What is a weighted pull up?
The weighted pull-up is a compound calisthenics exercise in which you add extra weight to the pull-up to increase intensity. By incorporating additional resistance, whether through a weight vest or a dipping belt, you intensify the challenge and maximize your gains. This versatile exercise can be executed on rings or the traditional pull-up bar, offering flexibility in your workout routine.
For those who aren’t quite ready to introduce extra weight to their pull-ups, delve into our comprehensive bodyweight pull-ups blog for essential tips and techniques. It’s the perfect starting point to build the foundation for your calisthenics journey.
When / why to start training weighted pull ups
Deciding when to start adding weight to your pull-ups depends on your individual fitness level and goals. Here are a few guidelines to help you determine the right time:
Master the basics: Before adding weight, ensure you have a solid foundation in bodyweight pull-ups. Focus on proper form and build enough strength to perform a reasonable number of reps comfortably.
Plateaued progress: If you find that your bodyweight pull-ups have plateaued, meaning you’re not experiencing significant strength gains or increased reps, introducing weighted pull ups can stimulate new muscle growth and strength development.

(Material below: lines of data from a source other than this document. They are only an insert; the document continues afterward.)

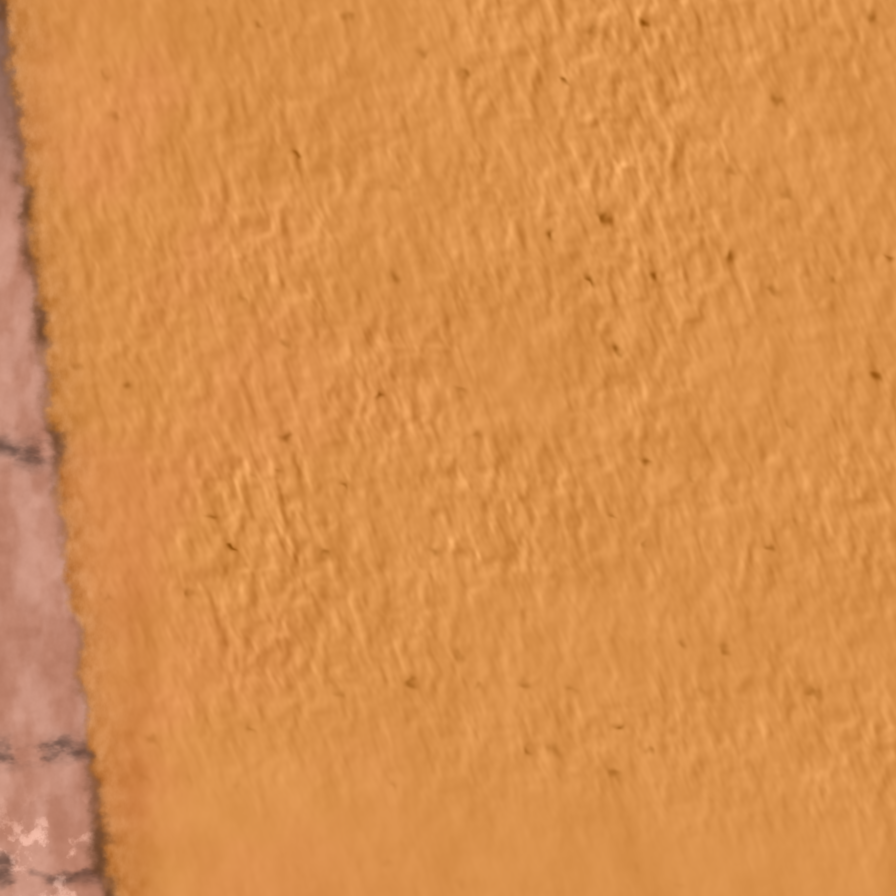
Reproduce this texture procedurally as a Shadertoy shader.

```glsl
// Ochre plaster wall beside a strip of pink stone, parted by a broken dark joint.
// The plaster is a sheared noise height field lit from one side, with patchy
// roughness, broad colour drift and scattered soft pits.

float hash(vec2 p) {
    vec3 q = fract(vec3(p.xyx) * vec3(0.1031, 0.1030, 0.0973));
    q += dot(q, q.yzx + 33.33);
    return fract((q.x + q.y) * q.z);
}

float noise(vec2 p) {
    vec2 cell = floor(p), f = fract(p);
    f = f * f * f * (f * (f * 6.0 - 15.0) + 10.0);
    float low = mix(hash(cell), hash(cell + vec2(1, 0)), f.x);
    float high = mix(hash(cell + vec2(0, 1)), hash(cell + vec2(1, 1)), f.x);
    return mix(low, high, f.y);
}

float fbm(vec2 p) {
    float sum = 0.0, weight = 0.53;
    for (int i = 0; i < 4; i++) {
        sum += weight * noise(p);
        p = mat2(0.8, 0.6, -0.6, 0.8) * p * 2.03 + 17.3;
        weight *= 0.5;
    }
    return sum;
}

// Short upright grains that lean to the left at the top
float plasterHeight(vec2 p) {
    p += 0.005 * (vec2(noise(p * 40.0), noise(p * 40.0 + 41.0)) - 0.5);
    p.x += 0.34 * p.y;
    p.y -= 0.15 * p.x;
    return 0.50 * noise(p * vec2(76, 44) + 5.0)
         + 0.36 * noise(p * vec2(112, 68) + 31.0)
         + 0.14 * noise(p * vec2(190, 125) + 73.0);
}

// Soft slanted pits, one candidate in each cell of a jittered grid
float pits(vec2 p) {
    float dark = 0.0;
    vec2 home = floor(p * 20.0);
    for (int y = -1; y <= 1; y++)
    for (int x = -1; x <= 1; x++) {
        vec2 cell = home + vec2(x, y);
        vec2 centre = (cell + 0.15 + 0.7 * vec2(hash(cell + 3.0), hash(cell + 57.0))) / 20.0;
        vec2 d = p - centre;
        d += 0.007 * (vec2(noise(p * 110.0), noise(p * 110.0 + 9.0)) - 0.5);
        d = vec2(d.x * 0.75 + d.y * 0.66, d.y * 0.75 - d.x * 0.66);
        float size = mix(0.0055, 0.009, hash(cell + 91.0));
        float strength = pow(smoothstep(0.5, 1.0, hash(cell + 23.0)), 2.0);
        dark = max(dark, strength * exp(-dot(d, d * vec2(2.2, 1.0)) / (size * size) * 1.3));
    }
    return dark;
}

vec3 plaster(vec2 p, float fromJoint) {
    // Roughness fades towards the foot and the upper left
    float rough = smoothstep(0.06, 0.38, p.y + 0.14 * p.x);
    rough *= mix(0.5, 1.0, smoothstep(0.2, 0.5, p.x + 0.35 * (1.0 - p.y)));
    rough *= 0.45 + 1.1 * noise(p * 7.0 + 12.0);
    rough = max(rough, 0.14);

    float relief = plasterHeight(p) - plasterHeight(p + vec2(0.0050, -0.0035));
    float mottle = fbm(p * vec2(30, 22) + 8.0) - 0.5;
    float drift = fbm(p * 3.5 + 2.0) - 0.5;

    vec3 col = vec3(0.852, 0.570, 0.300);
    col += vec3(0.035, 0.035, 0.035) * drift + vec3(0.055, 0.055, 0.06) * mottle;
    col += vec3(0.23, 0.23, 0.22) * relief * rough;
    col -= vec3(0.20, 0.18, 0.17) * pits(p) * rough;

    // Rosy patches on the left, darker orange stain along the lower joint
    float rosy = smoothstep(0.4, 0.75, fbm(p * 7.0 + 60.0)) * smoothstep(0.65, 0.1, p.x);
    col += vec3(0.015, -0.006, 0.02) * rosy;
    float stain = exp(-pow((p.x - 0.15) / 0.022, 2.0)) * smoothstep(0.6, 0.15, p.y);
    col -= vec3(0.045, 0.055, 0.045) * stain;

    // Crumbly brownish margin
    float margin = exp(-max(fromJoint, 0.0) / 0.026);
    float crumbs = fbm(p * vec2(80, 62));
    col = mix(col, vec3(0.70, 0.455, 0.26), margin * (0.25 + 0.75 * crumbs));
    return col + margin * 0.36 * (crumbs - 0.5);
}

vec3 stone(vec2 p) {
    float cloud = fbm(p * vec2(28, 14) + 90.0);
    vec3 col = mix(vec3(0.73, 0.50, 0.41), vec3(0.81, 0.595, 0.515), smoothstep(0.25, 0.7, cloud));
    col += 0.07 * (fbm(p * 75.0 + 33.0) - 0.5);

    // Shaded top, smudged bands and a pale speckled foot
    col *= 1.0 - 0.30 * smoothstep(0.74, 0.96, p.y);
    float level = p.y + 0.03 * (fbm(p * vec2(30, 45) + 14.0) - 0.5);
    float bands = exp(-pow((level - 0.5) / 0.016, 2.0)) + exp(-pow((level - 0.16) / 0.013, 2.0))
                + exp(-pow((level - 0.03) / 0.018, 2.0));
    col *= 1.0 - 0.42 * bands * smoothstep(0.3, 0.7, fbm(p * vec2(32, 50) + 6.0));
    float speckle = smoothstep(0.5, 0.75, fbm(p * 62.0 + 3.0)) * smoothstep(0.13, 0.06, p.y);
    return col + 0.14 * speckle;
}

void mainImage(out vec4 fragColor, in vec2 fragCoord) {
    vec2 p = fragCoord / iResolution.xy;
    float ragged = 0.016 * (fbm(vec2(p.y * 24.0, 4.0)) - 0.5)
                 + 0.014 * (fbm(p * vec2(55, 65)) - 0.5);
    float fromJoint = p.x - (0.120 - 0.117 * p.y) - ragged;
    vec3 col = mix(stone(p), plaster(p, fromJoint), smoothstep(-0.007, 0.006, fromJoint));

    // Broken joint shadow, strong above and at the foot, faint in between
    float depth = max(smoothstep(0.42, 0.53, p.y), smoothstep(0.18, 0.05, p.y));
    float broken = smoothstep(0.22, 0.68, fbm(vec2(p.y * 22.0, p.x * 30.0 + 7.0)));
    depth = mix(0.30, 1.0, depth) * mix(0.3, 1.0, broken);
    float width = mix(0.005, 0.010, depth);
    float shadow = depth * exp(-pow((fromJoint + 0.002) / width, 2.0));
    col = mix(col, vec3(0.40, 0.25, 0.15), 0.85 * shadow);

    fragColor = vec4(clamp(col, 0.0, 1.0), 1.0);
}
```
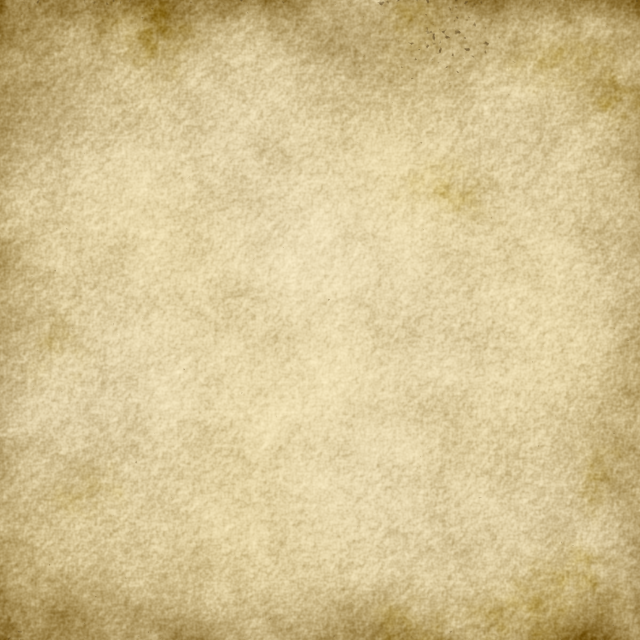
Reproduce this texture procedurally as a WebGL 2 fragment shader.

```glsl
#version 300 es
precision highp float;

uniform vec2 u_resolution;
out vec4 fragColor;

vec2 hash2(vec2 p) {
  vec3 q = fract(p.xyx * vec3(0.1031, 0.1030, 0.0973));
  q += dot(q, q.yzx + 33.33);
  return fract((q.xx + q.yz) * q.zy);
}

float cornerSlope(vec2 cell, vec2 corner, vec2 f) {
  float angle = 6.2832 * hash2(cell + corner).x;
  return dot(vec2(cos(angle), sin(angle)), f - corner);
}

float gradientNoise(vec2 p) {
  vec2 cell = floor(p), f = fract(p);
  vec2 w = f * f * f * (f * (f * 6.0 - 15.0) + 10.0);
  float low = mix(cornerSlope(cell, vec2(0, 0), f), cornerSlope(cell, vec2(1, 0), f), w.x);
  float high = mix(cornerSlope(cell, vec2(0, 1), f), cornerSlope(cell, vec2(1, 1), f), w.x);
  return mix(low, high, w.y);
}

float fbm(vec2 p, int octaves) {
  float sum = 0.0, amplitude = 1.0;
  for (int i = 0; i < octaves; i++) {
    sum += amplitude * gradientNoise(p);
    p = mat2(1.6, 1.2, -1.2, 1.6) * p + 17.3;
    amplitude *= 0.6;
  }
  return sum;
}

// Felted pulp: small tufts leaning up to the right, over a fine weave
float paperGrain(vec2 uv) {
  vec2 p = mat2(0.64, -0.77, 0.77, 0.64) * uv * vec2(62.0, 84.0);
  float tufts = fbm(p, 2);
  float relief = tufts - fbm(p + vec2(0.1, 0.3), 2);
  float weave = gradientNoise(uv * vec2(210.0, 75.0)) + gradientNoise(uv * vec2(85.0, 220.0) + 51.0);
  float dust = gradientNoise(uv * 170.0 + 9.0) + gradientNoise(uv.yx * 245.0 + 33.0);
  return 0.16 * tufts + 0.09 * relief + 0.10 * weave + 0.14 * dust;
}

// Darkening from the borders, with ragged reach
float edgeWear(vec2 uv) {
  vec2 c = uv - 0.5;
  float ragged = 1.0 + 1.2 * fbm(uv * 6.0 + 31.0, 5);
  float wear = 0.55 * exp(-(1.0 - uv.y) / 0.085) + 0.42 * exp(-uv.y / 0.065);
  wear += 0.27 * (exp(-uv.x / 0.05) + exp(-(1.0 - uv.x) / 0.05));
  return wear * ragged + 0.62 * dot(c, c);
}

// Blotches scattered mostly towards the borders
float stains(vec2 uv) {
  vec2 warped = uv + 0.045 * vec2(fbm(uv * 13.0, 4), fbm(uv * 13.0 + 40.0, 4));
  float sum = 0.0;
  for (int i = 0; i < 12; i++) {
    vec2 h = hash2(vec2(float(i) * 7.0 + 3.0, 11.0));
    vec2 size = 0.03 + 0.04 * hash2(vec2(float(i), 29.0));
    vec2 center = 0.5 + sign(h - 0.5) * 0.5 * sqrt(abs(2.0 * h - 1.0));
    vec2 d = (warped - center) / size;
    sum += exp(-dot(d, d)) * (0.5 + 0.5 * h.x);
  }
  return min(sum, 1.0) * clamp(0.8 + 0.9 * fbm(uv * 34.0, 3), 0.0, 1.5);
}

// Dark flecks gathered in a patch below the top border and along the rims
float flecks(vec2 uv) {
  vec2 d = (uv - vec2(0.7, 0.93)) / vec2(0.1, 0.07);
  float density = 0.42 * exp(-dot(d, d)) + 0.38 * exp(-(1.0 - uv.y) / 0.02) + 0.26 * exp(-uv.y / 0.015);
  float spots = gradientNoise(uv * 110.0 + 70.0) + 0.5 * gradientNoise(uv * 200.0);
  return smoothstep(0.55, 1.0, spots + density + 0.25 * gradientNoise(uv * 22.0) - 0.12);
}

void main() {
  vec2 uv = gl_FragCoord.xy / u_resolution;
  float stain = stains(uv);

  float tone = 0.98 - edgeWear(uv) - 0.24 * stain;
  tone += 0.17 * fbm(uv * 5.0 + 12.0, 3) + 0.14 * fbm(uv * 18.0 + 5.0, 3);
  tone += paperGrain(uv);
  // Bright fibres level off gently
  tone -= 0.6 * pow(max(tone - 0.85, 0.0), 1.5);
  tone = clamp(tone, -0.5, 1.15);

  vec3 color = mix(vec3(0.55, 0.44, 0.20), vec3(0.925, 0.865, 0.70), tone);
  color += vec3(0.01, 0.0, -0.07) * stain;
  color += vec3(0.0, 0.005, 0.03) * gradientNoise(uv * 4.0 + 80.0);
  color = mix(color, vec3(0.34, 0.25, 0.11), 0.6 * flecks(uv));

  fragColor = vec4(clamp(color, 0.0, 1.0), 1.0);
}
```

Training goals: If your goal is to increase overall strength and muscle mass, incorporating weighted pull-ups can be an effective strategy. Also if your goal is to do heavy pulling exercises like the front lever or the one arm pull up, then a strong weighted pull up will help you out a lot.
Pull up technique
Before you start adding weight to your pull-ups, you need to have a solid bodyweight pull up. Down below you’ll find the most important technique cues to focus on.
Forearms stay vertical
Perhaps the most common mistake during pull-ups is the horizontal movement of the forearms.
Many athletes close their pull-up by pushing their chin forward while pulling their elbows backward in the top position. Although this technique lifts your chin above the bar, it’s not an ideal posture.
Pulling your elbows backward in this manner increases pressure on your elbows, logically raising the risk of injuries, especially when intensifying the workout with added weight.
How to progress with Weighted pull ups
Weight vest or dipping belt?
Weighted pull ups with belt
When you’re training to become as strong or muscular as possible, a dipping belt, also known as a pull-up belt, is your best option. With this belt worn around your waist, adding weight becomes a breeze. The belt consists of a wide strap around your waist, three carabiners, and a chain or rope to attach the weight.
When training weighted pull-ups with a pull-up belt, you enjoy several advantages over a weight vest.
You can attach significantly more weight, as pull-up belts can handle loads of up to 1000kg, whereas weight vests usually max out around 30kg.
Moreover, you can hang the weight beneath you, a significant advantage for shoulder mobility during pull-ups. A weight vest may impede movement, whereas a belt won’t pose such issues.
Weighted pull ups with a weight vest
If your workouts are focused on muscle conditioning, for example, by combining high reps and sets of pull-ups, dips, and push-ups, then a weight vest is the best choice for you.
With such a vest, you can easily add 1 to 20kg to your workout. Typically, these weight vests are filled with pouches of 1kg each, allowing you to adjust the weight easily.
Additionally, a weight vest is more cost-effective since the weights are included in the purchase price. With a weight belt, you would need to buy the weights separately
Street lifting, the sport where weighted calisthenics exercises are performed, is on a global rise. All around the world competitions are being organized.
This calisthenics variation of powerlifting follows a competition format in the 1rm (one-rep max) for weighted dips, weighted pull-ups, weighted squats, and the weighted muscle-up. So, if you believe you have a powerful weighted pull-up, don’t hesitate to participate in such a competition.
Training at home material
What do you need to train weighted pull-ups? Naturally, a dipping belt, vest, or a weight vest and a pull-up bar. For a pull up bar you have 3 options:
– Doorway pull up bar
– Wall mounted pull up bar
– Dip / Pull up station
Additionally, it can be beneficial to use wrist wraps to support your wrists. To enhance your grip, you can also use liquid chalk.